▶ [Supplied data]:

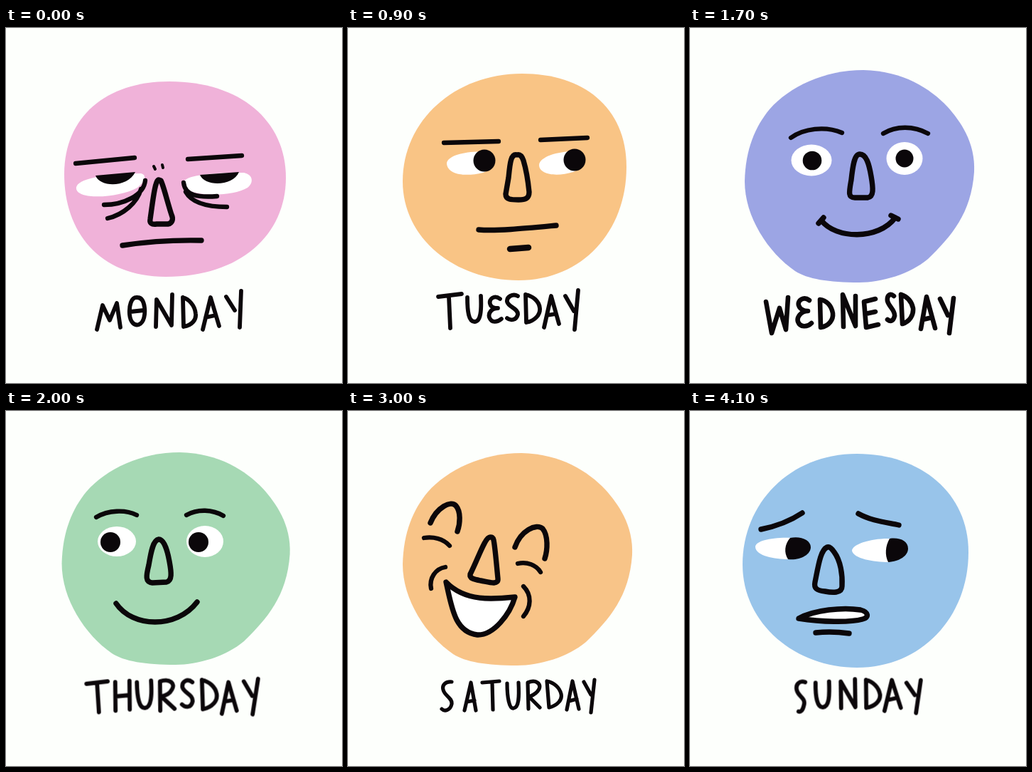
An HTML page for the animation above (4.2 s loop, 473 by 498 pixels).

```html
<!DOCTYPE html>
<html lang="en">
<head>
<meta charset="utf-8">
<title>Week of moods</title>
<style>
html, body { margin: 0; width: 100%; height: 100%; overflow: hidden; background: #fdfffc; }
svg { display: block; width: 473px; height: 498px; }

.day { visibility: hidden; animation: day 4.2s step-end infinite; animation-delay: calc(var(--i) * .6s - 4.2s); }
@keyframes day {
  0% { visibility: visible; }
  14.2857%, 100% { visibility: hidden; }
}

.ink, .word { fill: none; stroke: #0b070a; stroke-width: 7.4; stroke-linecap: round; stroke-linejoin: round; }
.fine { stroke-width: 6.3; }
.word { stroke-width: var(--pen, 5.8); }
.eye, .teeth { fill: #fff; }
.pupil { fill: #0b070a; }

/* hand-drawn wobble of the lettering */
.word path { --s: 1; transform-box: fill-box; transform-origin: center; animation: boil .3s step-end infinite; animation-delay: var(--shift, 0s); }
.word path:nth-child(even) { --s: -1; }
@keyframes boil {
  0% { transform: none; }
  33.333% { transform: translate(calc(var(--s) * .6px), calc(var(--s) * -.5px)) rotate(calc(var(--s) * 1deg)); }
  66.666% { transform: translate(calc(var(--s) * -.5px), calc(var(--s) * .5px)) rotate(calc(var(--s) * -.8deg)); }
}
</style>
</head>
<body>
<svg viewBox="0 0 473 498">
  <defs>
    <path id="round" d="M77 215C78 170 92 138 112 114C140 82 190 59 244 59C300 60 338 85 362 110C380 130 402 160 400 202C396 260 368 292 335 324C310 345 270 357 238 357C195 357 165 352 148 341C110 315 77 265 77 215Z"/>
  </defs>

  <g class="day" style="--i:0" role="img" aria-label="Monday">
    <path fill="#f0b2d9" d="M82 205C82 125 140 75 230 75C330 75 394 130 394 210C394 290 330 349 225 349C130 349 82 285 82 205Z"/>
    <path class="eye" d="M99 226C97 214 125 205 190 204C198 206 197 214 185 224C160 238 103 242 99 226ZM250 215C258 206 290 203 335 203C348 206 349 217 340 224C320 236 275 236 258 228C252 224 248 220 250 215Z"/>
    <path class="pupil" d="M126 207C132 224 172 224 182 202ZM273 206C280 223 320 222 328 202Z"/>
    <g class="ink">
      <path class="fine" d="M98 190L181 182M256 184L332 179M196 214C194 235 165 248 138 248M190 226C185 245 165 262 143 267M250 217C252 235 270 238 297 236M253 230C262 246 285 251 311 251"/>
      <path style="stroke-width:4" d="M208 194l2 4M220 192l1 4"/>
      <path d="M215 213C210 213 207 240 203 268C202 274 205 276 212 275L228 275C234 274 236 268 233 262C226 240 222 222 218 214Z"/>
      <path d="M164 305C190 301 230 297 275 298"/>
    </g>
    <g class="word">
      <path d="M128 423L136 389L146 410L156 386L161 420"/>
      <path d="M185 378C176 377 173 390 174 402C175 413 181 418 187 416C195 413 196 400 195 392C194 384 191 378 185 378M175 398L194 396"/>
      <path d="M211 419L212 381L233 417L234 374"/>
      <path d="M249 378L250 419C262 417 268 409 267 401C266 389 257 380 249 378"/>
      <path d="M277 423L288 378L300 418M281 406L295 403"/>
      <path d="M310 377L322 396M331 369L329 420"/>
    </g>
  </g>

  <g class="day" style="--i:1" role="img" aria-label="Tuesday">
    <path fill="#f9c485" d="M77 215C77 130 150 64 245 64C330 64 392 110 392 195C392 285 330 354 240 354C150 354 77 295 77 215Z"/>
    <path class="eye" d="M139 190C140 178 170 172 195 174C205 180 205 198 190 203C165 209 140 206 139 190ZM269 192C270 180 298 172 322 173C332 179 331 197 317 202C294 209 269 206 269 192Z"/>
    <g class="pupil"><circle cx="192" cy="186" r="15.5"/><circle cx="319" cy="185" r="15.5"/></g>
    <g class="ink">
      <path class="fine" d="M135 161L212 159M271 157L337 154"/>
      <path d="M238 178C229 176 228 190 226 210L222 233C222 241 230 241 240 241C250 241 255 239 255 230C253 210 250 196 247 186C245 180 242 177 238 178Z"/>
      <path d="M184 283C210 285 250 281 293 277"/>
      <path style="stroke-width:8.5" d="M228 310L254 308"/>
    </g>
    <g class="word">
      <path d="M127 377L160 373M142 377L144 421"/>
      <path d="M168 378C168 398 170 412 178 412C187 412 188 396 187 376"/>
      <path d="M214 380C206 374 198 380 200 387C201 392 207 393 211 393C202 393 197 400 199 406C202 414 210 413 216 408"/>
      <path d="M239 376C232 372 223 377 224 384C226 392 240 393 239 402C237 410 229 411 224 407"/>
      <path d="M250 374L251 413C263 411 271 402 270 393C269 383 260 376 250 374"/>
      <path d="M276 420L286 376L297 415M280 403L293 401"/>
      <path d="M306 376L318 397M324 368L319 423"/>
    </g>
  </g>

  <g class="day" style="--i:2;--shift:-.1s;--pen:6.6" role="img" aria-label="Wednesday">
    <use href="#round" fill="#9ca5e4"/>
    <g class="eye"><ellipse cx="171" cy="185.5" rx="28.5" ry="22"/><ellipse cx="302" cy="183" rx="25.5" ry="23"/></g>
    <g class="pupil"><circle cx="172" cy="186" r="13.3"/><circle cx="302" cy="183" r="12.5"/></g>
    <g class="ink">
      <path class="fine" d="M142 154C160 141 190 137 214 147M272 148C290 137 315 137 335 148"/>
      <path d="M239 177C231 177 229 195 227 213C224 230 222 238 232 238L250 238C259 237 258 225 255 208C252 190 248 177 239 177Z"/>
      <path d="M185 270C205 296 265 298 289 266M181 274L188 266M283 263L293 268"/>
    </g>
    <g class="word">
      <path d="M107 384L115 428L126 393L135 423L138 378"/>
      <path d="M168 382C160 376 151 382 153 389C155 395 161 397 166 397C156 397 150 406 152 412C155 420 165 420 171 414"/>
      <path d="M183 381L184 420C196 418 202 409 201 400C199 389 192 382 183 381"/>
      <path d="M216 419L215 374L233 418L233 376"/>
      <path d="M261 380L245 384L248 420L265 416M247 401L261 398"/>
      <path d="M287 376C281 371 277 376 278 383C280 391 289 396 288 404C286 412 282 412 278 409"/>
      <path d="M297 374L299 415C309 412 315 403 314 393C312 384 306 377 297 374"/>
      <path d="M325 422L333 377L345 421M328 409L341 406"/>
      <path d="M352 380L363 403M371 379L365 428"/>
    </g>
  </g>

  <g class="day" style="--i:3" role="img" aria-label="Thursday">
    <use href="#round" fill="#a6d9b4" transform="translate(2 -1) scale(.994 1)"/>
    <g class="eye"><ellipse cx="156" cy="183" rx="27" ry="21"/><ellipse cx="280" cy="183" rx="26" ry="22"/></g>
    <g class="pupil"><circle cx="147" cy="184" r="14"/><circle cx="271" cy="184" r="14"/></g>
    <g class="ink">
      <path class="fine" d="M127 149C144 139 168 138 184 146M254 146C270 137 291 138 306 147"/>
      <path d="M215 180C207 181 204 198 201 216C197 232 196 240 206 241L226 240C234 238 233 227 230 211C227 194 222 180 215 180Z"/>
      <path d="M155 270C178 304 240 306 269 268"/>
    </g>
    <g class="word">
      <path d="M114 382L144 379M129 382L131 422"/>
      <path d="M153 381L154 421M173 379L174 419M154 401L173 399"/>
      <path d="M185 380C185 402 188 417 196 416C205 415 206 398 205 378"/>
      <path d="M217 421L216 380C230 375 238 383 233 391C230 397 224 400 218 401L237 418"/>
      <path d="M263 380C256 374 248 379 249 387C251 395 264 397 263 407C261 416 253 416 248 411"/>
      <path d="M275 378L277 419C290 416 298 407 296 397C294 387 285 380 275 378"/>
      <path d="M304 424L314 380L325 420M308 407L321 405"/>
      <path d="M334 380L346 400M354 376L347 426"/>
    </g>
  </g>

  <g class="day" style="--i:4" role="img" aria-label="Friday">
    <path fill="#f0e48f" d="M85 200C85 125 140 70 228 70C325 70 398 115 398 198C398 285 330 345 225 345C130 345 85 285 85 200Z"/>
    <path class="eye" d="M268 172C245 169 229 177 229 188C230 202 250 210 268 209Z"/>
    <path class="pupil" d="M266 172C256 182 256 198 266 209C280 209 291 200 291 190C291 179 280 171 266 172Z"/>
    <g class="ink">
      <path d="M118 166C134 167 150 173 163 180C148 183 132 187 116 192"/>
      <path d="M195 194C188 196 184 212 180 228C175 240 174 248 182 250C192 253 204 254 213 251C220 247 217 238 214 229C210 214 204 196 195 194Z"/>
      <path d="M129 266C148 305 225 318 257 274"/>
      <path d="M171 317C180 319 190 319 199 319"/>
    </g>
    <g class="word">
      <path d="M176 378L152 381M155 381L157 424M156 402L174 399"/>
      <path d="M193 422L191 382C204 376 212 383 209 391C206 397 200 400 194 402L213 418"/>
      <path d="M229 389L229 416M227 374L227 375"/>
      <path d="M244 378L246 420C259 417 267 408 265 398C263 388 254 380 244 378"/>
      <path d="M275 421L285 379L296 418M279 406L292 403"/>
      <path d="M303 381L315 399M323 377L318 424"/>
    </g>
  </g>

  <g class="day" style="--i:5;--pen:5.2" role="img" aria-label="Saturday">
    <use href="#round" fill="#f8c488"/>
    <g class="ink">
      <path d="M116 157C125 135 145 125 152 133C159 141 158 158 154 169M235 191C243 168 265 157 274 165C282 175 281 195 277 207"/>
      <path class="fine" d="M107 178C120 176 134 179 143 189M239 214C252 211 265 216 271 226M137 219C123 221 114 235 117 249M247 246C259 258 258 275 247 288"/>
      <path d="M200 177C193 177 184 205 172 229C171 235 177 236 187 238C198 240 212 245 211 235C209 215 207 190 205 181C204 177 203 177 200 177Z"/>
      <path class="teeth" d="M138 240C165 268 205 264 235 261C228 285 205 315 182 314C150 310 146 275 138 240Z"/>
    </g>
    <g class="word">
      <path d="M146 380C138 379 132 384 134 391C136 400 147 402 146 411C144 420 136 422 132 418"/>
      <path d="M164 420L173 381L180 420M167 408L178 406"/>
      <path d="M189 381L213 379M203 381L204 419"/>
      <path d="M224 382C224 402 227 418 233 417C241 416 241 400 240 381"/>
      <path d="M254 418L253 381C265 376 272 383 269 390C266 396 260 399 255 401L270 416"/>
      <path d="M280 379L283 416C295 413 302 405 300 397C298 388 290 381 280 379"/>
      <path d="M308 419L316 379L325 418M311 407L322 404"/>
      <path d="M332 380L342 398M347 377L342 423"/>
    </g>
  </g>

  <g class="day" style="--i:6" role="img" aria-label="Sunday">
    <path fill="#98c4ea" d="M74 215C74 130 140 60 235 60C325 60 392 115 392 198C392 290 325 360 235 360C150 360 74 300 74 215Z"/>
    <path class="eye" d="M142 178C116 177 92 182 92 191C93 203 118 208 140 208ZM283 179C255 178 228 187 228 196C230 207 258 212 280 212Z"/>
    <path class="pupil" d="M141 178C133 187 132 199 138 208C154 210 170 202 170 191C170 181 156 175 141 178ZM281 179C275 189 274 202 279 212C295 211 307 203 307 193C307 182 295 177 281 179Z"/>
    <g class="ink">
      <path d="M100 166C120 162 140 155 158 143M237 144C255 154 275 156 294 160"/>
      <path d="M193 191C184 195 181 215 176 240C174 249 179 252 190 253C200 255 214 256 214 246C215 230 212 210 203 198C199 192 196 190 193 191Z"/>
      <path class="teeth" d="M153 291C175 279 215 275 240 279C252 282 252 290 243 292C225 297 185 296 153 291Z"/>
      <path d="M177 311C195 309 210 310 224 312"/>
    </g>
    <g class="word">
      <path d="M163 380C155 377 149 383 151 391C153 400 163 402 161 411C159 420 156 422 153 421"/>
      <path d="M176 382C176 402 179 417 187 416C196 415 196 399 195 380"/>
      <path d="M213 416L213 379L233 415L233 376"/>
      <path d="M247 378L248 417C260 415 268 407 267 398C265 388 257 380 247 378"/>
      <path d="M274 420L285 377L297 416M278 405L292 402"/>
      <path d="M304 382L316 399M324 378L318 424"/>
    </g>
  </g>
</svg>
</body>
</html>
```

▶ [Directions]:
In how many lines of the material above does the word "stroke" appear? Reply with the number only.

▶ [Completed task]:
5